But Council member Earl Cobb shook his head when asked to comment on Westbrook’s invitation from the Chamber to give participants a nuts-and-bolts presentation about city government. (Buncombe County Manager Wanda Greene has also been invited, as have state officials, communications experts, educators and members of local boards and commissions). “I won’t say anything, because I might say too much,” said Cobb, shifting in his seat as he considered whether to continue. But Cobb couldn’t resist pointing out the forum’s apparent purpose: to recruit Chamber members to run against Council members who are up for re-election next year. (Under Council’s new staggered-term arrangement, three Council members’ terms are up at the end of next year; they include Cobb, O.T. Tomes and Tommy Sellers). Cobb said he couldn’t give his approval for Westbrook to go — or deny it, either.
Chandler responded, “This is not directed at the city or any particular government.” The forum has been planned for some time, she added, since long before the current recall petition for all Council members.began to be circulated.
“But you can understand, because of the particular timing [and with] Council [being] under the threat of a recall — there might be a feeling among some of us that there might be a hidden purpose,” suggested Mayor Leni Sitnick.
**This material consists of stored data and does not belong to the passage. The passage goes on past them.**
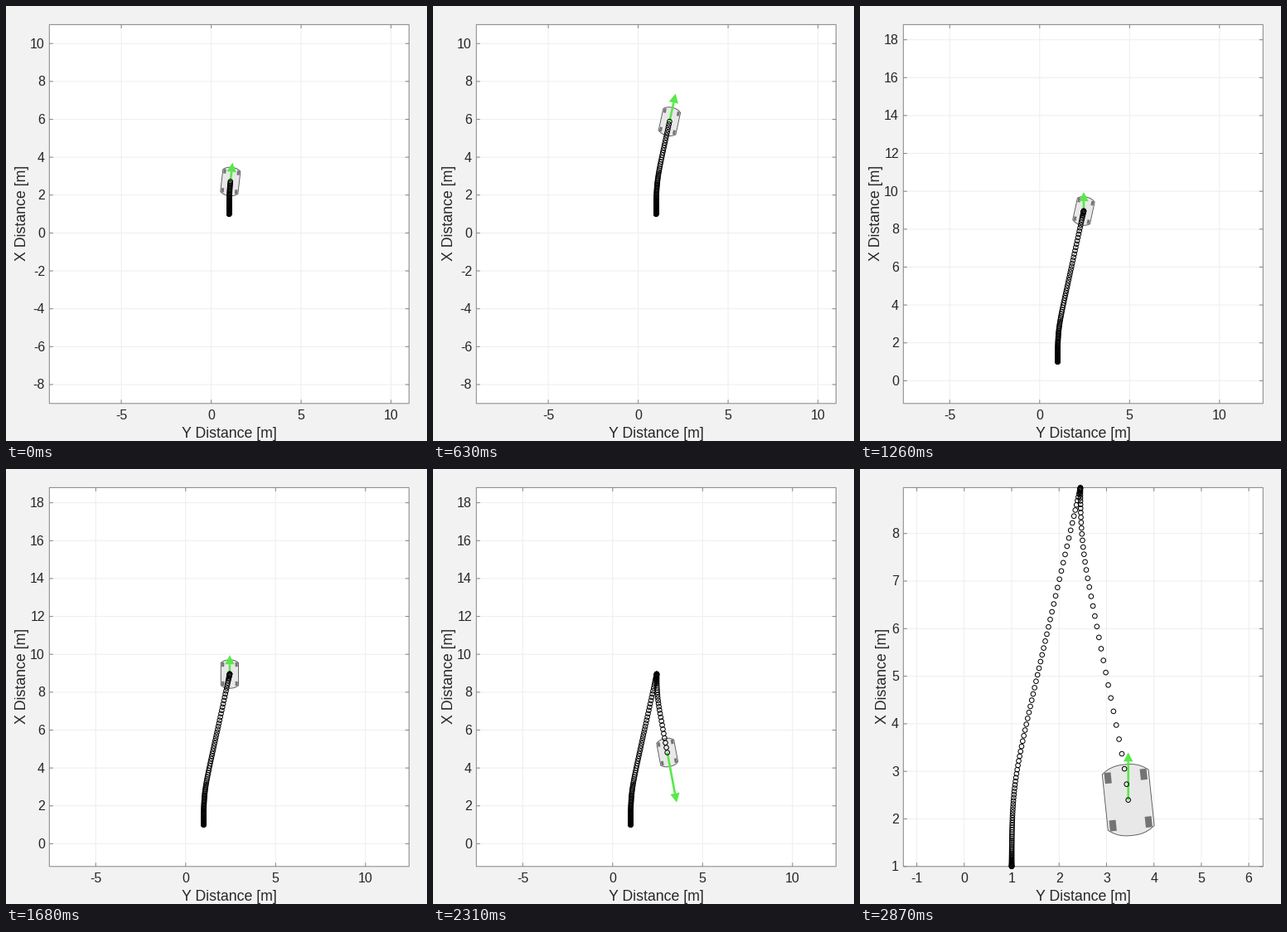
Recreate the animation shown at these times as a matplotlib script. Size 508 px wide and 524 px high, loop 3920 ms.

```python
import matplotlib.pyplot as plt
import numpy as np
from matplotlib.animation import FuncAnimation
from matplotlib.collections import EllipseCollection
from matplotlib.patches import Polygon, Rectangle

W, H, DPI = 508, 524, 100
PX = 72 / DPI                      # points per pixel
FRAMES, INTERVAL = 56, 70
LEFT, RIGHT, TOP, BOTTOM = 52.3, 486.3, 22.4, 478.8

INK, BOX, GRID = "#262626", "#858585", "#eeeeee"
GREEN = "#58e848"

plt.rcParams["font.family"] = "Liberation Sans"
fig = plt.figure(figsize=(W / DPI, H / DPI), dpi=DPI, facecolor="#f2f2f2")
ax = fig.add_axes([0, 0, 1, 1])


def drive_path():
    """Positions and lean (dx/dy) of the car: forward run, then reverse run."""
    k = np.arange(-48, 54)
    speed = np.interp(k, [-48, 0, 13, 27, 33, 39, 42, 45, 48, 53],
                      [0, .07, .122, .147, .175, .172, .145, .09, .045, 0])
    y_fwd = 1 + np.cumsum(speed)
    lean_fwd = 0.23 / (1 + np.exp((2.69 - y_fwd) / 0.41))

    y_rev = y_fwd[-1] - 0.5 * 0.00863 * np.arange(1, 40) ** 2
    lean_rev = -np.interp(y_rev, [2.4, 3.2, 4, 6.9, 8.5, 8.97],
                          [.105, .19, .202, .188, .02, 0])

    y = np.concatenate([y_fwd, y_rev])
    lean = np.concatenate([lean_fwd, lean_rev])
    x = 1 + np.cumsum(lean * np.diff(y, prepend=y[0]))
    return x, y, lean


X, Y, LEAN = drive_path()
START = 48

# x limits, y limits, x ticks, y ticks, baseline of the vertical label
VIEWS = [
    ((-9, 11), (-9, 11), range(-5, 11, 5), range(-8, 11, 2), 24),
    ((-7.58, 12.42), (-1.2, 18.8), range(-5, 11, 5), range(0, 19, 2), 24),
    ((-1.284, 6.3), (1, 8.965), range(-1, 7), range(1, 9), 32),
]


def tip_index(i):
    k = np.interp(i, [0, 17, 18, 23, 24, 29, 31, 35, 36],
                  [0, 51, 53, 53, 54, 71, 77, 91, 92])
    return START + int(round(k))


def to_px(view, x, y):
    (x0, x1), (y0, y1) = view[:2]
    px = LEFT + (np.asarray(x) - x0) / (x1 - x0) * (RIGHT - LEFT)
    py = BOTTOM - (np.asarray(y) - y0) / (y1 - y0) * (BOTTOM - TOP)
    return px, py


def line(xs, ys, color, width=1, z=1):
    ax.plot(xs, ys, color=color, lw=width * PX, zorder=z,
            solid_capstyle="butt", snap=False)


def label(x, y, text, size, ha="center", rotation=0):
    ax.text(x, y, text, size=size * PX, color=INK, ha=ha, va="baseline",
            rotation=rotation, rotation_mode="anchor")


def draw_axes(view):
    ax.add_patch(Rectangle((LEFT, TOP), RIGHT - LEFT, BOTTOM - TOP,
                           fc="white", ec="none", zorder=0, snap=False))
    ax.add_patch(Rectangle((LEFT, TOP), RIGHT - LEFT, BOTTOM - TOP,
                           fc="none", ec=BOX, lw=PX, zorder=2, snap=False))
    tick = 4.5
    for v in view[2]:
        px = float(to_px(view, v, 0)[0])
        line([px, px], [TOP, BOTTOM], GRID)
        line([px, px], [BOTTOM, BOTTOM - tick], BOX, z=2)
        line([px, px], [TOP, TOP + tick], BOX, z=2)
        label(px, 498.5, str(v), 16)
    for v in view[3]:
        py = float(to_px(view, 0, v)[1])
        line([LEFT, RIGHT], [py, py], GRID)
        line([LEFT, LEFT + tick], [py, py], BOX, z=2)
        line([RIGHT, RIGHT - tick], [py, py], BOX, z=2)
        label(47, py + 5.5, str(v), 16, ha="right")
    label(269, 520, "Y Distance [m]", 17.8)
    label(view[4], 249.8, "X Distance [m]", 17.8, rotation=90)


def draw_car(view, x, y, lean):
    angle = np.arctan(lean)
    c, s = np.cos(angle), np.sin(angle)

    def shape(side, ahead, **style):
        side, ahead = np.asarray(side), np.asarray(ahead)
        pts = to_px(view, x + side * c + ahead * s, y - side * s + ahead * c)
        ax.add_patch(Polygon(np.column_stack(pts), snap=False, **style))

    u = np.linspace(-1, 1, 25)
    bulge = 0.59 + 0.16 * (1 - np.abs(u) ** 2.5)
    shape(np.r_[u, -u] * 0.49, np.r_[bulge, -bulge],
          fc="#e8e8e8", ec="#585858", lw=0.9 * PX, zorder=3)
    for side in (-0.378, 0.378):
        for ahead in (-0.503, 0.503):
            shape(side + 0.07 * np.array([-1, 1, 1, -1]),
                  ahead + 0.115 * np.array([-1, -1, 1, 1]),
                  fc="#747474", ec="none", zorder=4)


def draw_arrow(view, x, y, vec):
    tail = np.array(to_px(view, x, y))
    tip = np.array(to_px(view, x + vec[0], y + vec[1]))
    d = (tip - tail) / np.hypot(*(tip - tail))
    n = np.array([-d[1], d[0]])
    base = tip - 11 * d
    line([tail[0], base[0]], [tail[1], base[1]], GREEN, 2.6, z=5)
    ax.add_patch(Polygon([tip, base + 5.7 * n, base - 5.7 * n],
                         fc=GREEN, ec="none", zorder=5))


def draw_trail(view, x, y):
    size = np.full(len(x), 5.6)
    ax.add_collection(EllipseCollection(
        size, size, np.zeros(len(x)), units="xy",
        offsets=np.column_stack(to_px(view, x, y)),
        offset_transform=ax.transData,
        facecolors="none", edgecolors="black", linewidths=PX, zorder=6))


def velocity(i, k):
    """Arrow in metres; it points straight up while the car stands."""
    if 18 <= i <= 24 or i >= 36:
        return np.array([0.0, 1.0])
    step = np.array([X[k] - X[k - 1], Y[k] - Y[k - 1]])
    size = np.hypot(*step)
    return step / size * max(1, 10 * size)


def draw(i):
    ax.clear()
    ax.set(xlim=(0, W), ylim=(H, 0))
    ax.axis("off")
    view = VIEWS[0 if i < 16 else 1 if i < 41 else 2]
    k = tip_index(i)
    draw_axes(view)
    draw_car(view, X[k], Y[k], LEAN[k])
    draw_arrow(view, X[k], Y[k], velocity(i, k))
    draw_trail(view, X[:k + 1], Y[:k + 1])
    return []


anim = FuncAnimation(fig, draw, frames=FRAMES, interval=INTERVAL,
                     repeat=True, repeat_delay=0)
plt.show()
```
Chandler said she understood their concern, but reiterated that the forum plans were made during the Chamber’s annual strategic-planning session this past summer; she added that other chambers around the country conduct similar forums for their members.
Sitnick nodded and remarked that sending Westbrook would at least give the city some input at the forum. She told Westbrook, “It would seem that you have the approval of Council.”
Bele Chere money
For the third year in a row, Asheville’s biggest festival made money — almost $60,000, according to Parks and Recreation Director Irby Brinson.
But City Council member Earl Cobb asked how much it cost the city to provide cleanup, police and other staff support for Bele Chere ’98. “I’d like an accounting of [those] costs,” he requested. “We need to know.”
About $200,000 total, Brinson replied: $22,303 for police, $39,430 for Public Works clean-up crews, $10,000 for on-duty firefighters, $5,781 for accounting staff, $128,858 for Parks and Rec staff, and $750 for Building Safety and electrical inspectors.
“We do make money off the festival,” he insisted, stressing that the overall economic impact on the city is $23 million.
According to a survey of more than 600 people who attended Bele Chere this past summer, the average out-of-town visitor spends more than $200 each day; local attendees spend almost $100, Brinson reported.
Council members Chuck Cloninger and Barbara Field backed up Brinson’s argument that the festival makes money, pointing out that most of the staff time involved is overtime pay. “Those people would be getting paid anyway,” said Field.
There was no further comment on the money-making aspect of Bele Chere. Brinson reported on several improvements to last year’s festival, such as adding the Taste of Asheville food court (which gave local restaurateurs an opportunity to peddle their best alongside the purveyors of more normal festival fare), and increasing the number of events for children and teens.
But another touchy topic lies in store for Brinson and Council members: What to do about alcohol sales at future festivals. In the past few years, Council member Tommy Sellers and Mayor Leni Sitnick have advocated the decrease and eventual elimination of city-administered alcohol booths at the festival. Doing away with all street-side alcohol sales is a possibility the Bele Chere Board and city staff are considering, Brinson mentioned. But, he added, 76 percent of the survey respondents this year supported alcohol sales.
Council members will take up that brewing issue at a later time, probably early next year. They took no action on Brinson’s update.